Chess Records called Chicago home but the label often looked elsewhere for singers and singles. Usually, this amounted to some variation on direct licensing – independent record producers or studio owners would send sides to Chess, hoping for release – but between 1967 and 1969, Chess sent a number of its artists down to FAME Studios in Muscle Shoals in Alabama. This wasn't a burst of inspiration on the label's part. Chess was following the path of Atlantic, who had considerable success recording Wilson Pickett and Percy Sledge at FAME, but once Atlantic's Jerry Wexler fell out with FAME's Rick Hall, the Alabama studio had space for Chess artists and the Chicago label was willing.
Road Runner, the second volume of Hip-O Select's ongoing chronicle of Bo Diddley's complete Chess/Checker master recordings, covers roughly one calendar year whereas its predecessor, I'm a Man, spanned four — a good indication that 1959 was an eventful year for Bo. During this one year, he had his biggest pop hit in the jive-talking "Say Man" and had another sizable R&B hit with "Crackin' Up," but both these sides were cut in 1958 and released as a single in 1959.

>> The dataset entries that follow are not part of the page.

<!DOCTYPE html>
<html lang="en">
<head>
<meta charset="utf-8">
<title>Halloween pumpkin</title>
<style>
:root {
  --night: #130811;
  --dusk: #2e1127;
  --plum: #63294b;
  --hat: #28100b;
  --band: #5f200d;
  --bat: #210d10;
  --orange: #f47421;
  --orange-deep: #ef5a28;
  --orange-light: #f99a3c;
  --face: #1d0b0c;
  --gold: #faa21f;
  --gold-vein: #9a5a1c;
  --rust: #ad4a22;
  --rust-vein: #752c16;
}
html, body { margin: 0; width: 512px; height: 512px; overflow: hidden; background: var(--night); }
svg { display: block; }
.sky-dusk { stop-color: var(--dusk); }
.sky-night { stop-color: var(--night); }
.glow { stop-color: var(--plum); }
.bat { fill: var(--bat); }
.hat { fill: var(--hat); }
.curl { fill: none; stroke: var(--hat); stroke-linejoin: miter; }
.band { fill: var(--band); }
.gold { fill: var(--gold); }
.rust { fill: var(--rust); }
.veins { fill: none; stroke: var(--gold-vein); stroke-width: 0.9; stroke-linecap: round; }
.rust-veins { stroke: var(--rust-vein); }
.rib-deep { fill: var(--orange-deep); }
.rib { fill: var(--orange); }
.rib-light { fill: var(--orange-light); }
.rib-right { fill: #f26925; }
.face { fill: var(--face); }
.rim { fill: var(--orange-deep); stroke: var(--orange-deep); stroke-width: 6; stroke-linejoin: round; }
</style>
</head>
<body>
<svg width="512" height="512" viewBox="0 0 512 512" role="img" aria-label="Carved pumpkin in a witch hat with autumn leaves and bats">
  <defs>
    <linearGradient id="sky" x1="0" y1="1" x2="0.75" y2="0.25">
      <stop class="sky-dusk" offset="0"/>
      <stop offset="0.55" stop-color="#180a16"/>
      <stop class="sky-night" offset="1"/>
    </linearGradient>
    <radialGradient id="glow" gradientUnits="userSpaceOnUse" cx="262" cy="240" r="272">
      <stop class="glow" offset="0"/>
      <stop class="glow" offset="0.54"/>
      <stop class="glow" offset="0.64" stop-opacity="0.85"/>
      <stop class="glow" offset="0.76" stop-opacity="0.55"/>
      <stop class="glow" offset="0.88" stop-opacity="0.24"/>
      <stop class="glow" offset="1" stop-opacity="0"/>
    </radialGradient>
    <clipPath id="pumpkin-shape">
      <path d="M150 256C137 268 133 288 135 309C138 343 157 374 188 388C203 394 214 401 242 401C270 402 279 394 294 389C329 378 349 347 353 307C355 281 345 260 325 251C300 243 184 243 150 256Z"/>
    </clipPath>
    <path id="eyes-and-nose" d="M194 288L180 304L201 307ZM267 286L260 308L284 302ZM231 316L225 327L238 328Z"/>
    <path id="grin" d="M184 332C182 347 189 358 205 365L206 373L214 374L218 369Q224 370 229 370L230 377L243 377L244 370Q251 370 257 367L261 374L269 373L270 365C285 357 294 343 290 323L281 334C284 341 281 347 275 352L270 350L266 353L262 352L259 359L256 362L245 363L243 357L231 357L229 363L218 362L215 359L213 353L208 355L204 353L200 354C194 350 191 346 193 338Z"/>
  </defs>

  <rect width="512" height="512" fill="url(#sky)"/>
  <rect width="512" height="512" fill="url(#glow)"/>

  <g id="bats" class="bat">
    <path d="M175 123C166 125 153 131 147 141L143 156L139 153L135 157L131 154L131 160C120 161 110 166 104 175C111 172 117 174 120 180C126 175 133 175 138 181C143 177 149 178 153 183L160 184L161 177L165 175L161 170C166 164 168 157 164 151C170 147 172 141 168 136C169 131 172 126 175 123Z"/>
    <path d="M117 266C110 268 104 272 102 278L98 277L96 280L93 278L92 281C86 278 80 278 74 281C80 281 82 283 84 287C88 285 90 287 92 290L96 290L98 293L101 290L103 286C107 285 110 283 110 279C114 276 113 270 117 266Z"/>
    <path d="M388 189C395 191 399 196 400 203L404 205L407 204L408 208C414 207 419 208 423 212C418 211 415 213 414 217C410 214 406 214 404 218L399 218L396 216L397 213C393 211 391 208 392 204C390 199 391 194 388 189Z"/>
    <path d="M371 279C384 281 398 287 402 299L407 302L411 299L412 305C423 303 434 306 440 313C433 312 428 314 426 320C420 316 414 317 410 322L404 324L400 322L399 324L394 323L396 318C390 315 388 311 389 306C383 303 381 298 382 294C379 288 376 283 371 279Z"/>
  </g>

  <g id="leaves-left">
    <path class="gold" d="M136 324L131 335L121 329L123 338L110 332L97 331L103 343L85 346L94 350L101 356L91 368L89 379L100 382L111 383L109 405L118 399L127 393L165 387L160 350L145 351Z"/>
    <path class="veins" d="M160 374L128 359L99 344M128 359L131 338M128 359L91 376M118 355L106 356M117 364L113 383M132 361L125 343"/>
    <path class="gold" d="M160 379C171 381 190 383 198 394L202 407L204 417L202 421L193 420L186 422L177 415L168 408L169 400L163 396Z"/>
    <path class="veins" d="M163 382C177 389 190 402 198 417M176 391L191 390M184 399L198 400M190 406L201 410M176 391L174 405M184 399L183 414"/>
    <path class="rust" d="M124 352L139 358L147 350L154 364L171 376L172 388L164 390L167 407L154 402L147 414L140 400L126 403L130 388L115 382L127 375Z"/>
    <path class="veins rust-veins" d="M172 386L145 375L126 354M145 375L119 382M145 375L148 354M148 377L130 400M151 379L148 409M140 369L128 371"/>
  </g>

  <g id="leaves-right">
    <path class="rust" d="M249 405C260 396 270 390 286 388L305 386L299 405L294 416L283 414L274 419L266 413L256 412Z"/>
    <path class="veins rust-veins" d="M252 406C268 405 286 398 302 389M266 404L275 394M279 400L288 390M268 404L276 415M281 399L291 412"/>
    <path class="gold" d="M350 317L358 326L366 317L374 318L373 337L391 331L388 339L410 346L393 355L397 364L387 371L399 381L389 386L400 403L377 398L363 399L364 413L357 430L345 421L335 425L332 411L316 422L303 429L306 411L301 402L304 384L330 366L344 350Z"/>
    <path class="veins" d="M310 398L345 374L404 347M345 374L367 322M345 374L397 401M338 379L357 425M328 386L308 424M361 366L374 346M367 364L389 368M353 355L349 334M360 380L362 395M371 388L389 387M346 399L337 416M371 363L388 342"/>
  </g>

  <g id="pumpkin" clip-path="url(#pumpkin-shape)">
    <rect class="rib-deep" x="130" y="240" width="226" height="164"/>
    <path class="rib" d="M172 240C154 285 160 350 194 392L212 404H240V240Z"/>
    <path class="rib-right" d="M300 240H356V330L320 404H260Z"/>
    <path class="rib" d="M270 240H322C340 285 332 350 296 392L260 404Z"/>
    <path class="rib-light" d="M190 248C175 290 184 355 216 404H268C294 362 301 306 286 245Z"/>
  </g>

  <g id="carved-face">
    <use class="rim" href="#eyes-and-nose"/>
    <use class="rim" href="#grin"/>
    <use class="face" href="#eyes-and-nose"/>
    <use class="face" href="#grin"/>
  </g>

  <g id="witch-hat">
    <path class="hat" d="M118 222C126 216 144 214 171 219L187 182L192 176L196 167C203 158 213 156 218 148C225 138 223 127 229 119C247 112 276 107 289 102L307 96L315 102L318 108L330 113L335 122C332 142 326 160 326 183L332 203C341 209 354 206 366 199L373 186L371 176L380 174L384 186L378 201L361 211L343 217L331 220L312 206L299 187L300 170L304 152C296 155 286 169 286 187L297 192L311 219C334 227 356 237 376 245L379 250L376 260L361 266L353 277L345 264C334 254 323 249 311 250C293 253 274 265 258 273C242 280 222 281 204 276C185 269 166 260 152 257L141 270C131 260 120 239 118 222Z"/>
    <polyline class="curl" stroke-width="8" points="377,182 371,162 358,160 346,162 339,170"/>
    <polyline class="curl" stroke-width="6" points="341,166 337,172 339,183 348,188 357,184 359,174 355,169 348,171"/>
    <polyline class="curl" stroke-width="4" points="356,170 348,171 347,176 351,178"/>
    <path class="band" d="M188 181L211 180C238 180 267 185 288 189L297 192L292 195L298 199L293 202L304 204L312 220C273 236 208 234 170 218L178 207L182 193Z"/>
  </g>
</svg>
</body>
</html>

It is no exaggeration to call Little Walter the Jimi Hendrix of the electric harp: he redefined what the instrument was and what it could do, pushing the instrument so far into the future that his music still sounds modern decades after it was recorded. Little Walter wasn't the first musician to amplify the harmonica but he arguably was the first to make the harp sound electric, twisting twitching, vibrant runs out of his instrument; nearly stealing the show from Muddy Waters on his earliest Chess recordings; and so impressing Leonard Chess that he made Muddy keep Walter as his harpist even after Waters broke up his band. Chess also made Walter into his studio's house harpist and started to release Little Walter solo records with the instrumental "Juke" in 1952. "Juke" became a smash hit and turned Little Walter into a star, making him a steady presence on the '50s R&B charts.